As for people getting to keep their coverage, “not true in all cases.”
Remember how Nancy Pelosi told us that we had to pass the health care reform bill in order to find out what was in it. Well, we did. And we are.
More from Jennifer Rubin, who sums things up with the following:
James Capretta, a senior fellow at the Ethics and Public Policy Center, also testified and observed the full hearing. In response to my inquiry as to the main take-away, he e-mailed, “The most important thing said [by Foster] today: in so many words, moving toward defined contribution health care has more potential than price controls to bring about real efficiency gains and higher productivity in the health sector, and slow the pace of rising costs. That’s a very big deal.” And a very big blow to the credibility of ObamaCare cheerleaders.
Of course, given that Representative Paul Ryan gave the official Republican response, some people–as usual–were more interested in bashing him, than in getting their facts straight regarding the state of the Union. Peter Suderman mocks these people:
. . . As far as I can tell, the new Democratic line on Ryan goes something like this: He’s the Republican mastermind who will destroy Social Security through a dastardly privatization scheme (bwa-ha-ha-ha! ahem.). He’s not ransoming the world for a mere one beeeeeeeeelion dollars; he’s slashing entitlements to the tune of hundreds of times that. Now that he’s been granted sole access to the GOP’s World-Shattering Budget Weapon, the rest of the Republicans in Congress are just his henchmen, and he will be free to implement his ultimate plan: the, er…Roadmap For America’s Future, which doesn’t sound scary, OK, but trust us, it is . . .
[. . .]
. . . But what exactly is this master plan that Americans should be so fearful of? It’s a plan to take the federal budget—currently humming down the path to fiscal disaster—and hopefully make it (gasp!) financially sustainable. It’s a plan to ensure that Social Security, which started paying out more than it takes in last year and relies on an imaginary trust fund in order to keep its books, can actually afford its obligations. It’s a plan to cap Medicare spending, and keep the growth of health care obligations from wrecking the federal budget by giving individuals the power to pick their own insurance plans. It’s a plan that would make no changes whatsoever for anyone who is a decade away from the retirement age. It’s a plan to balance the budget, eventually. Not now. Not next year. Not a decade from now, or even two. But in 2063.
Despite the implication that most of the GOP is now following Ryan’s lead, it’s also a plan that most Republican members of Congress have long been hesitant to endorse—and a plan that Ryan has explicitly said he will not impose this year. Those closest GOP leadership has come to giving the plan the nod is Majority Leader Eric Cantor’s non-commital statement this week that “the direction in which the roadmap goes is something we need—we need to embrace.” You see how they are all under his control, don’t you?

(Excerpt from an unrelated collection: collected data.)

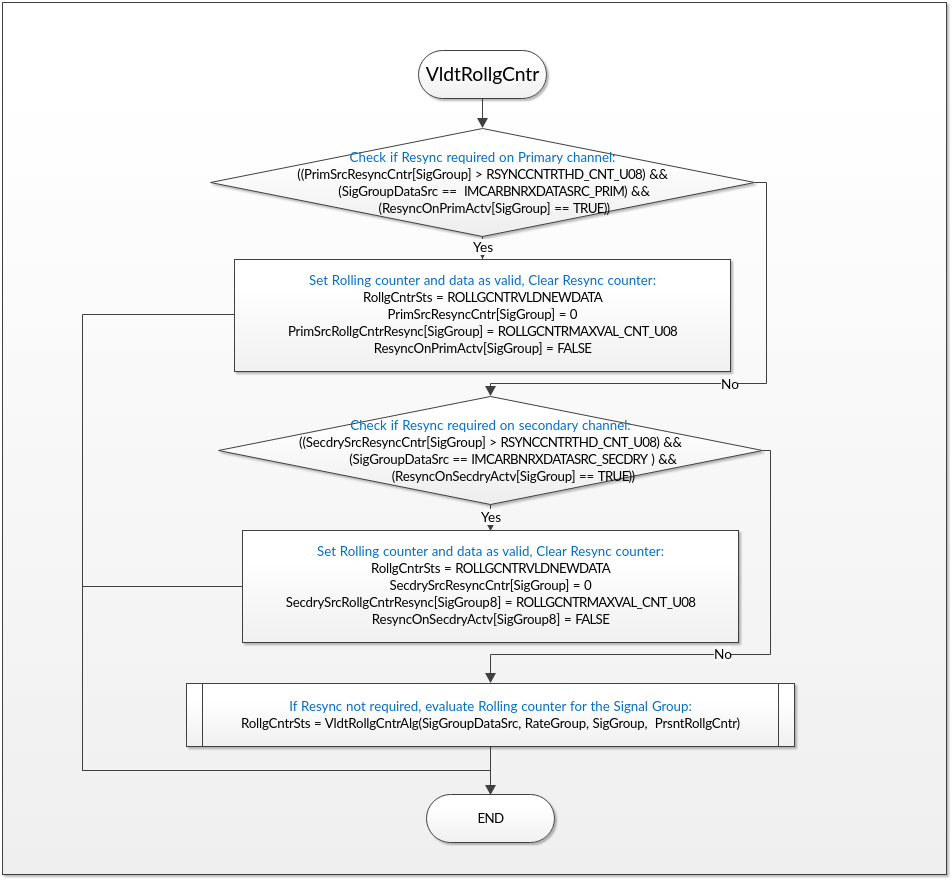
<!DOCTYPE html>
<html lang="en">
<head>
<meta charset="utf-8">
<title>VldtRollgCntr flowchart</title>
<style>
:root {
  --ink: #000;
  --stroke: #404040;
  --note: #0070c0;
  --paper: #fff;
  --shade: #f0f0f0;
  --shadow: rgba(0, 0, 0, .28);
}
* { box-sizing: border-box; margin: 0; }
html, body { width: 952px; height: 880px; overflow: hidden; background: var(--paper); }
body { font: 13.3px/17px Lato, "Open Sans", sans-serif; color: var(--ink); }
.chart { position: relative; width: 952px; height: 880px; }
.frame {
  position: absolute; left: 2px; top: 2px; width: 945px; height: 873px;
  border: 1px solid var(--stroke);
  background: linear-gradient(var(--paper) 10%, #efefef);
  box-shadow: 2px 2px 2px var(--shadow);
}
.connectors { position: absolute; left: 0; top: 0; }
.node {
  position: absolute; display: flex; flex-direction: column;
  align-items: center; justify-content: center;
  white-space: nowrap; letter-spacing: -.2px; word-spacing: .5px;
}
.node p { position: relative; }
.box, .terminal {
  border: 1px solid var(--stroke);
  background: linear-gradient(var(--paper) 25%, var(--shade));
  box-shadow: 2px 2px 2px var(--shadow);
}
.terminal { width: 129px; height: 49px; border-radius: 25px; }
.box { width: 497px; height: 113px; padding-bottom: 2px; }
.decision { width: 545px; height: 109px; }
.decision svg { position: absolute; left: 0; top: 0; overflow: visible; }
.subprocess { width: 609px; height: 64px; padding-bottom: 1px; }
.subprocess::before {
  content: ""; position: absolute; inset: 0 15px;
  border: solid var(--stroke); border-width: 0 1px;
}
.note { color: var(--note); letter-spacing: 0; }
.const { letter-spacing: -.7px; }
.indent { padding-left: 23px; }
.indent-wide { padding-left: 45px; }
.title { font-size: 19.4px; line-height: 24px; letter-spacing: -.1px; padding-bottom: 2px; }
.branch {
  position: absolute; height: 16px; line-height: 16px; text-align: center;
  background: #fafafa; font-size: 13.6px;
}
#start { left: 418px; top: 50px; }
#check-primary { left: 210px; top: 128px; }
#set-primary { left: 234px; top: 259px; }
#check-secondary { left: 218px; top: 396px; }
#set-secondary { left: 242px; top: 530px; }
#evaluate { left: 186px; top: 683px; }
#end { left: 426px; top: 794px; }
#yes-primary { left: 472px; top: 239px; width: 22px; }
#no-primary { left: 721px; top: 376px; width: 17px; }
#yes-secondary { left: 480px; top: 509px; width: 22px; }
#no-secondary { left: 714px; top: 646px; width: 17px; }
</style>
</head>
<body>
<main class="chart">
  <div class="frame"></div>

  <svg class="connectors" width="952" height="880" viewBox="0 0 952 880" aria-hidden="true">
    <defs>
      <linearGradient id="diamond-fill" x1="0" y1="0" x2="0" y2="1">
        <stop offset=".25" stop-color="#fff"/>
        <stop offset="1" stop-color="#ededed"/>
      </linearGradient>
      <filter id="diamond-shadow" x="-5%" y="-5%" width="110%" height="120%">
        <feDropShadow dx="2" dy="2" stdDeviation="1" flood-opacity=".28"/>
      </filter>
      <path id="arrowhead" d="M-5.5-10H5.5L0 0Z" fill="#404040"/>
    </defs>
    <g fill="none" stroke="#404040">
      <path d="M482.5 99V122"/>
      <path d="M482.5 236V259"/>
      <path d="M755 182.5H766.5V383.5H490.5V390"/>
      <path d="M490.5 504V524"/>
      <path d="M763 450.5H770.5V654.5H490.5V676"/>
      <path d="M490.5 747V788"/>
      <path d="M234 314.5H82.5V770.5H490.5V788"/>
      <path d="M242 586.5H82.5V770.5H490.5"/>
    </g>
    <use href="#arrowhead" x="482.5" y="128"/>
    <use href="#arrowhead" x="482.5" y="259"/>
    <use href="#arrowhead" x="490.5" y="396"/>
    <use href="#arrowhead" x="490.5" y="531"/>
    <use href="#arrowhead" x="490.5" y="683"/>
    <use href="#arrowhead" x="490.5" y="795"/>
  </svg>

  <section class="node terminal" id="start">
    <h1 class="title" style="font-weight:400">VldtRollgCntr</h1>
  </section>

  <section class="node decision" id="check-primary">
    <svg width="545" height="109" aria-hidden="true">
      <polygon points="0.5,54.5 272.5,0.5 544.5,54.5 272.5,108.5" fill="url(#diamond-fill)" stroke="#404040" filter="url(#diamond-shadow)"/>
    </svg>
    <p class="note">Check if Resync required on Primary channel:</p>
    <p>((PrimSrcResyncCntr[SigGroup] &gt; <span class="const">RSYNCCNTRTHD_CNT_U08</span>) &amp;&amp;</p>
    <p class="indent">(SigGroupDataSrc ==&nbsp; <span class="const">IMCARBNRXDATASRC_PRIM</span>) &amp;&amp;</p>
    <p class="indent">(ResyncOnPrimActv[SigGroup] == <span class="const">TRUE))</span></p>
  </section>

  <section class="node box" id="set-primary">
    <p class="note">Set Rolling counter and data as valid, Clear Resync counter:</p>
    <p>RollgCntrSts = <span class="const">ROLLGCNTRVLDNEWDATA</span></p>
    <p>PrimSrcResyncCntr[SigGroup] = 0</p>
    <p>PrimSrcRollgCntrResync[SigGroup] = <span class="const">ROLLGCNTRMAXVAL_CNT_U08</span></p>
    <p>ResyncOnPrimActv[SigGroup] = <span class="const">FALSE</span></p>
  </section>

  <section class="node decision" id="check-secondary">
    <svg width="545" height="109" aria-hidden="true">
      <polygon points="0.5,54.5 272.5,0.5 544.5,54.5 272.5,108.5" fill="url(#diamond-fill)" stroke="#404040" filter="url(#diamond-shadow)"/>
    </svg>
    <p class="note">Check if Resync required on secondary channel:</p>
    <p>((SecdrySrcResyncCntr[SigGroup] &gt; <span class="const">RSYNCCNTRTHD_CNT_U08</span>) &amp;&amp;</p>
    <p class="indent-wide">(SigGroupDataSrc == <span class="const">IMCARBNRXDATASRC_SECDRY</span> ) &amp;&amp;</p>
    <p class="indent-wide">(ResyncOnSecdryActv[SigGroup] == <span class="const">TRUE))</span></p>
  </section>

  <section class="node box" id="set-secondary">
    <p class="note">Set Rolling counter and data as valid, Clear Resync counter:</p>
    <p>RollgCntrSts = <span class="const">ROLLGCNTRVLDNEWDATA</span></p>
    <p>SecdrySrcResyncCntr[SigGroup] = 0</p>
    <p>SecdrySrcRollgCntrResync[SigGroup8] = <span class="const">ROLLGCNTRMAXVAL_CNT_U08</span></p>
    <p>ResyncOnSecdryActv[SigGroup8] = <span class="const">FALSE</span></p>
  </section>

  <section class="node box subprocess" id="evaluate">
    <p class="note">If Resync not required, evaluate Rolling counter for the Signal Group:</p>
    <p>RollgCntrSts = VldtRollgCntrAlg(SigGroupDataSrc, RateGroup, SigGroup,&nbsp; PrsntRollgCntr)</p>
  </section>

  <section class="node terminal" id="end">
    <p class="const">END</p>
  </section>

  <span class="branch" id="yes-primary">Yes</span>
  <span class="branch" id="no-primary">No</span>
  <span class="branch" id="yes-secondary">Yes</span>
  <span class="branch" id="no-secondary">No</span>
</main>
</body>
</html>
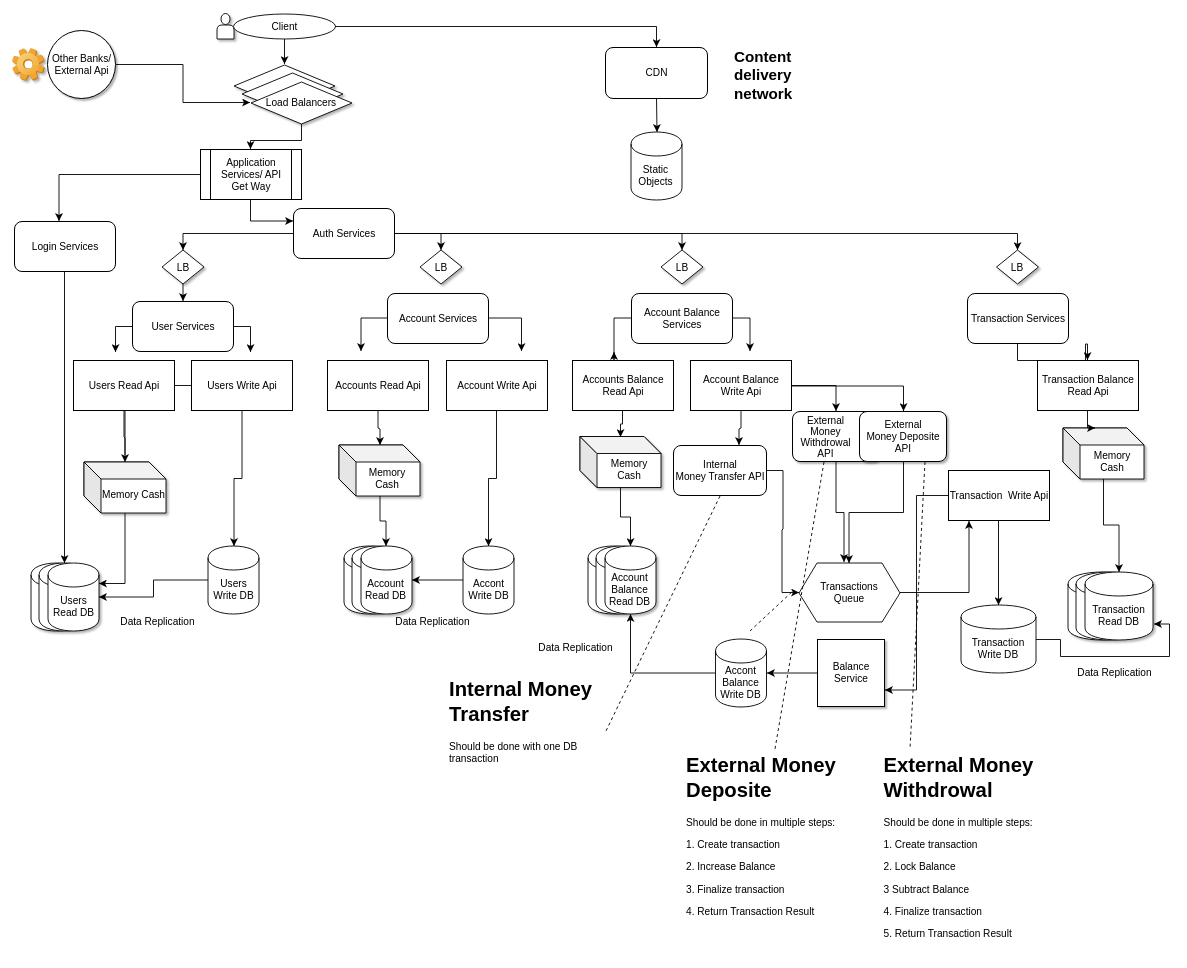
<!DOCTYPE html>
<html lang="en">
<head>
<meta charset="utf-8">
<title>Banking system architecture</title>
<style>
:root { --ink: #000; --paper: #fff; --side: #e6e6e6; --top: #f2f2f2; --shade: rgba(0,0,0,.3); --gear: #f0a531; --gear-dark: #c97a1c; --gear-light: #fcd67a; }
* { box-sizing: border-box; margin: 0; padding: 0; }
html, body { width: 1187px; height: 968px; overflow: hidden; background: var(--paper); }
body { font: 10.14px/12px "Liberation Sans", Arial, sans-serif; color: var(--ink); }
.diagram { position: relative; width: 1187px; height: 968px; overflow: hidden; }
.drawing { position: absolute; left: 0; top: 0; }
.shape { fill: var(--paper); stroke: var(--ink); stroke-width: .9; }
.wire { fill: none; stroke: var(--ink); stroke-width: .9; }
.arrow { marker-end: url(#arrowhead); }
.dashed { stroke-dasharray: 3 3; }
.lift { filter: drop-shadow(2px 2px 1px var(--shade)); }
.node, .label { position: absolute; left: calc(var(--x) * 1px); top: calc(var(--y) * 1px); width: calc(var(--w) * 1px); height: calc(var(--h) * 1px); display: flex; align-items: center; justify-content: center; text-align: center; white-space: pre; }
.node { background: var(--paper); border: 1px solid var(--ink); }
.round { border-radius: 8px; }
.circle { border-radius: 50%; }
.raised { box-shadow: 2px 2px 2px var(--shade); }
.behind { padding-right: 21px; line-height: 11px; }
.process::before { content: ""; position: absolute; inset: 0 9px; border: solid var(--ink); border-width: 0 1px; }
.note { position: absolute; left: calc(var(--x) * 1px); top: calc(var(--y) * 1px); width: 165px; }
.note h2 { font-size: 20.28px; line-height: 25px; margin-bottom: 13.5px; white-space: nowrap; }
.note .side-title { font-size: 15.2px; line-height: 18.4px; }
.note ul { list-style: none; display: flex; flex-direction: column; gap: 10.4px; padding-top: 10.4px; }
</style>
</head>
<body>
<main class="diagram">
<svg class="drawing" width="1187" height="968" viewBox="0 0 1187 968" aria-hidden="true">
  <defs>
    <marker id="arrowhead" markerUnits="userSpaceOnUse" markerWidth="9" markerHeight="8" refX="8" refY="4" orient="auto"><path d="M0 0L8 4L0 8L2 4Z"/></marker>
    <linearGradient id="gear-face" x1="0" y1="0" x2="1" y2="1"><stop stop-color="var(--gear-light)"/><stop offset="1" stop-color="var(--gear)"/></linearGradient>
    <path id="cylinder" d="M0 12C0-4 51-4 51 12V56C51 72 0 72 0 56ZM51 12C51 28 0 28 0 12"/>
    <path id="cylinder-wide" d="M0 12C0-4 68-4 68 12V56C68 72 0 72 0 56ZM68 12C68 28 0 28 0 12"/>
    <g id="cylinder-stack" class="lift"><use href="#cylinder"/><use href="#cylinder" x="8"/><use href="#cylinder" x="17"/></g>
    <polygon id="balancer" points="0,21 50.5,0 101,21 50.5,42"/>
    <polygon id="small-balancer" class="lift" points="0,17 21,0 42,17 21,34"/>
    <g id="cube" class="lift">
      <path d="M0 0H64L81 17V51H17L0 34Z"/>
      <path d="M0 0L17 17V51L0 34Z" fill="var(--side)"/>
      <path d="M0 0H64L81 17H17Z" fill="var(--top)"/>
    </g>
    <path id="tooth" d="M-4-9L-3-16H3L4-9Z"/>
    <g id="teeth">
      <use href="#tooth" transform="rotate(20)"/><use href="#tooth" transform="rotate(65)"/>
      <use href="#tooth" transform="rotate(110)"/><use href="#tooth" transform="rotate(155)"/>
      <use href="#tooth" transform="rotate(200)"/><use href="#tooth" transform="rotate(245)"/>
      <use href="#tooth" transform="rotate(290)"/><use href="#tooth" transform="rotate(335)"/>
    </g>
  </defs>

  <g class="lift" transform="translate(28 64)">
    <use href="#teeth" x="1" y="1" fill="var(--gear-dark)"/>
    <circle cx="1" cy="1" r="11" fill="var(--gear-dark)"/>
    <use href="#teeth" fill="var(--gear)"/>
    <circle r="11" fill="url(#gear-face)"/>
    <circle r="5" fill="var(--gear-dark)"/>
    <circle cx=".5" cy=".5" r="4" fill="var(--paper)"/>
  </g>

  <g class="shape">
    <g class="lift"><path d="M217 39V30Q217 25 222 25H229Q234 25 234 30V39Z"/><ellipse cx="225.5" cy="19" rx="4.5" ry="5.5"/></g>
    <ellipse cx="284.5" cy="26.5" rx="51" ry="12.5"/>
    <g class="lift">
      <use href="#balancer" x="234" y="65"/>
      <use href="#balancer" x="242" y="73"/>
      <use href="#balancer" x="251" y="82"/>
    </g>
    <use href="#cylinder" x="631" y="132"/>
    <use href="#small-balancer" x="162" y="250"/>
    <use href="#small-balancer" x="420" y="250"/>
    <use href="#small-balancer" x="661" y="250"/>
    <use href="#small-balancer" x="996.5" y="250"/>
    <g class="lift">
      <path d="M84 462H149L166 479V513H101L84 496Z"/>
      <path d="M84 462L101 479V513L84 496Z" fill="var(--side)"/>
      <path d="M84 462H149L166 479H101Z" fill="var(--top)"/>
    </g>
    <use href="#cube" x="339" y="445"/>
    <use href="#cube" x="580" y="436.5"/>
    <use href="#cube" x="1063" y="428"/>
    <use href="#cylinder-stack" x="31" y="563"/>
    <use href="#cylinder" x="208" y="546"/>
    <use href="#cylinder-stack" x="344" y="546"/>
    <use href="#cylinder" x="463" y="546"/>
    <use href="#cylinder-stack" x="588" y="546"/>
    <use href="#cylinder" x="715.5" y="639"/>
    <g class="lift"><use href="#cylinder-wide" x="1068" y="572"/><use href="#cylinder-wide" x="1076" y="572"/><use href="#cylinder-wide" x="1085" y="572"/></g>
    <path d="M961 617C961 601 1036 601 1036 617V661C1036 677 961 677 961 661ZM1036 617C1036 633 961 633 961 617"/>
    <polygon points="799,593 817,563 882,563 900,593 882,622 817,622"/>
  </g>

  <g class="wire">
    <g class="entry-flow">
      <path class="arrow" d="M335 26.5H656.5V47"/>
      <path class="arrow" d="M284.5 39V64"/>
      <path class="arrow" d="M656.5 98L657 132"/>
      <path class="arrow" d="M116 64.5H183V102.5H250"/>
      <path class="arrow" d="M301.5 124V140.5H250.5V149"/>
      <path class="arrow" d="M200 174.5H59V221"/>
      <path class="arrow" d="M250.5 200V221H293"/>
      <path class="arrow" d="M64.5 272V563"/>
    </g>
    <g class="service-flow">
      <path class="arrow" d="M293 233.5H183V250"/>
      <path class="arrow" d="M394 233.5H441V250"/>
      <path class="arrow" d="M394 233.5H682V250"/>
      <path class="arrow" d="M394 233.5H1017.5V250"/>
      <path class="arrow" d="M183 284V301"/>
    </g>
    <g class="user-flow">
      <path class="arrow" d="M132 326.5H115.5V352"/>
      <path class="arrow" d="M234 326.5H250.5V352"/>
      <path d="M174 385.5H192"/>
      <path class="arrow" d="M124 411V437L125 438V462"/>
      <path d="M125 411V455"/>
      <path class="arrow" d="M125 513V583.5H99"/>
      <path class="arrow" d="M242 411V478.5H234V546"/>
      <path class="arrow" d="M208 580H153.5V597H99"/>
    </g>
    <g class="account-flow">
      <path class="arrow" d="M387 318H361V351"/>
      <path class="arrow" d="M488 318H521.5V351"/>
      <path class="arrow" d="M378 411V428L380 429V445"/>
      <path class="arrow" d="M380 496V521H386V546"/>
      <path class="arrow" d="M496.5 411V478.5H488.5V546"/>
      <path class="arrow" d="M463 580H412"/>
    </g>
    <g class="balance-flow">
      <path d="M631 318H614V360"/><path class="arrow" d="M614 360V352"/>
      <path class="arrow" d="M733 318H750V351"/>
      <path class="arrow" d="M622.5 411V424H620.5V437"/>
      <path class="arrow" d="M620.5 487V517H630.5V546"/>
      <path class="arrow" d="M741 411V428L739 429V445"/>
      <path class="arrow" d="M792 385.5H836V411"/>
      <path class="arrow" d="M792 386H903.5V411"/>
      <path class="arrow" d="M767 470.5H783V529L782 530V592.5H799"/>
      <path class="arrow" d="M836 462V512.5H844V562"/>
      <path class="arrow" d="M903.5 462V512.5H849V563"/>
      <path class="arrow" d="M900 592.5H969V521"/>
      <path class="arrow" d="M948 495.5H916.5V690H885"/>
      <path class="arrow" d="M817 673H767"/>
      <path class="arrow" d="M715 673H630.5V614"/>
    </g>
    <g class="transaction-flow">
      <path class="arrow" d="M1017.5 344V360.5H1085.5V344H1087.5V360"/>
      <path class="arrow" d="M1087.5 411V428H1095"/>
      <path class="arrow" d="M1103.5 479V525H1119V572"/>
      <path class="arrow" d="M998.5 521V605"/>
      <path class="arrow" d="M1036 639.5H1060.5V656.5H1169.5V624H1154"/>
    </g>
    <g class="dashed">
      <path d="M720 496L605 733"/>
      <path d="M824 462L775 749"/>
      <path d="M925 462L910 749"/>
      <path d="M750 631L794 590"/>
    </g>
  </g>
</svg>

<div class="node circle raised" style="--x:47;--y:30;--w:69;--h:69">Other Banks/
External Api</div>
<div class="label" style="--x:234;--y:14;--w:101;--h:25">Client</div>
<div class="label" style="--x:251;--y:82;--w:100;--h:42">Load Balancers</div>
<div class="node round" style="--x:605;--y:47;--w:103;--h:52">CDN</div>
<div class="label" style="--x:630;--y:152;--w:51;--h:48">Static
Objects</div>
<div class="node process" style="--x:200;--y:149;--w:102;--h:51">Application
Services/ API
Get Way</div>
<div class="node round" style="--x:14;--y:221;--w:102;--h:51">Login Services</div>
<div class="node round" style="--x:293;--y:208;--w:102;--h:51">Auth Services</div>
<div class="label" style="--x:162;--y:250;--w:42;--h:35">LB</div>
<div class="label" style="--x:420;--y:250;--w:42;--h:35">LB</div>
<div class="label" style="--x:661;--y:250;--w:42;--h:35">LB</div>
<div class="label" style="--x:996;--y:250;--w:42;--h:35">LB</div>

<div class="node round" style="--x:132;--y:301;--w:102;--h:51">User Services</div>
<div class="node round" style="--x:387;--y:293;--w:102;--h:51">Account Services</div>
<div class="node round" style="--x:631;--y:293;--w:102;--h:51">Account Balance
Services</div>
<div class="node round" style="--x:967;--y:293;--w:102;--h:51">Transaction Services</div>

<div class="node" style="--x:73;--y:360;--w:102;--h:51">Users Read Api</div>
<div class="node" style="--x:191;--y:360;--w:102;--h:51">Users Write Api</div>
<div class="node" style="--x:327;--y:360;--w:102;--h:51">Accounts Read Api</div>
<div class="node" style="--x:446;--y:360;--w:102;--h:51">Account Write Api</div>
<div class="node" style="--x:572;--y:360;--w:102;--h:51">Accounts Balance
Read Api</div>
<div class="node" style="--x:690;--y:360;--w:102;--h:51">Account Balance
Write Api</div>
<div class="node" style="--x:1037;--y:360;--w:102;--h:51">Transaction Balance
Read Api</div>
<div class="node round" style="--x:673;--y:445;--w:94;--h:51">Internal
Money Transfer API</div>
<div class="node round raised behind" style="--x:792;--y:411;--w:88;--h:51">External
Money
Withdrowal
API</div>
<div class="node round raised" style="--x:859;--y:411;--w:88;--h:51">External
Money Deposite
API</div>
<div class="node" style="--x:948;--y:470;--w:102;--h:51">Transaction  Write Api</div>
<div class="node raised" style="--x:817;--y:639;--w:68;--h:68">Balance
Service</div>

<div class="label" style="--x:100;--y:478;--w:67;--h:34">Memory Cash</div>
<div class="label" style="--x:355;--y:462;--w:64;--h:34">Memory
Cash</div>
<div class="label" style="--x:597;--y:453;--w:64;--h:34">Memory
Cash</div>
<div class="label" style="--x:1080;--y:445;--w:64;--h:34">Memory
Cash</div>
<div class="label" style="--x:48;--y:583;--w:51;--h:48">Users
Read DB</div>
<div class="label" style="--x:208;--y:566;--w:51;--h:48">Users
Write DB</div>
<div class="label" style="--x:360;--y:566;--w:51;--h:48">Account
Read DB</div>
<div class="label" style="--x:463;--y:566;--w:51;--h:48">Accont
Write DB</div>
<div class="label" style="--x:604;--y:566;--w:51;--h:48">Account
Balance
Read DB</div>
<div class="label" style="--x:715;--y:659;--w:51;--h:48">Accont
Balance
Write DB</div>
<div class="label" style="--x:1085;--y:592;--w:67;--h:48">Transaction
Read DB</div>
<div class="label" style="--x:961;--y:625;--w:74;--h:48">Transaction
Write DB</div>
<div class="label" style="--x:799;--y:563;--w:100;--h:60">Transactions
Queue</div>
<div class="label" style="--x:117;--y:615;--w:81;--h:13">Data Replication</div>
<div class="label" style="--x:392;--y:615;--w:81;--h:13">Data Replication</div>
<div class="label" style="--x:535;--y:641;--w:81;--h:13">Data Replication</div>
<div class="label" style="--x:1074;--y:667;--w:81;--h:12">Data Replication</div>

<section class="note" style="--x:734;--y:48"><h2 class="side-title">Content<br>delivery<br>network</h2></section>
<section class="note" style="--x:449;--y:677">
  <h2>Internal Money<br>Transfer</h2>
  <p>Should be done with one DB<br>transaction</p>
</section>
<section class="note" style="--x:686;--y:753">
  <h2>External Money<br>Deposite</h2>
  <p>Should be done in multiple steps:</p>
  <ul><li>1. Create transaction</li><li>2. Increase Balance</li><li>3. Finalize transaction</li><li>4. Return Transaction Result</li></ul>
</section>
<section class="note" style="--x:883.5;--y:753">
  <h2>External Money<br>Withdrowal</h2>
  <p>Should be done in multiple steps:</p>
  <ul><li>1. Create transaction</li><li>2. Lock Balance</li><li>3 Subtract Balance</li><li>4. Finalize transaction</li><li>5. Return Transaction Result</li></ul>
</section>
</main>
</body>
</html>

If you insist on wanting something to be legitimately scared of, Suderman is happy to oblige you:
Meanwhile, back at the White House: What about our hero, President Obama? What will he do? How will he take down this existential threat? I hate spoilers as much as your next fanboy, but here’s a preview of the next issue before it hits stands: Although the president will call for reducing the federal government’s mammoth budget deficit, he will heroically not propose to cut Social Security. Super!
Oh, and also: That whole “I will veto bills with earmarks” pledge from President Obama? Turns out that promise wasn’t serious. To be fair to the President, of course, while his speech certainly deserves criticism, some critics–like Paul Krugman, for example–continue to show that they should not be taken seriously, and make the President look good by trying to beat up on him. I am sure that the White House’s political shop is grateful.
All in all, however, a disappointing policy presentation by the President. If this is Change We Can Believe In, then I would hate to see what unimaginative Executive Branch drudgery would look like.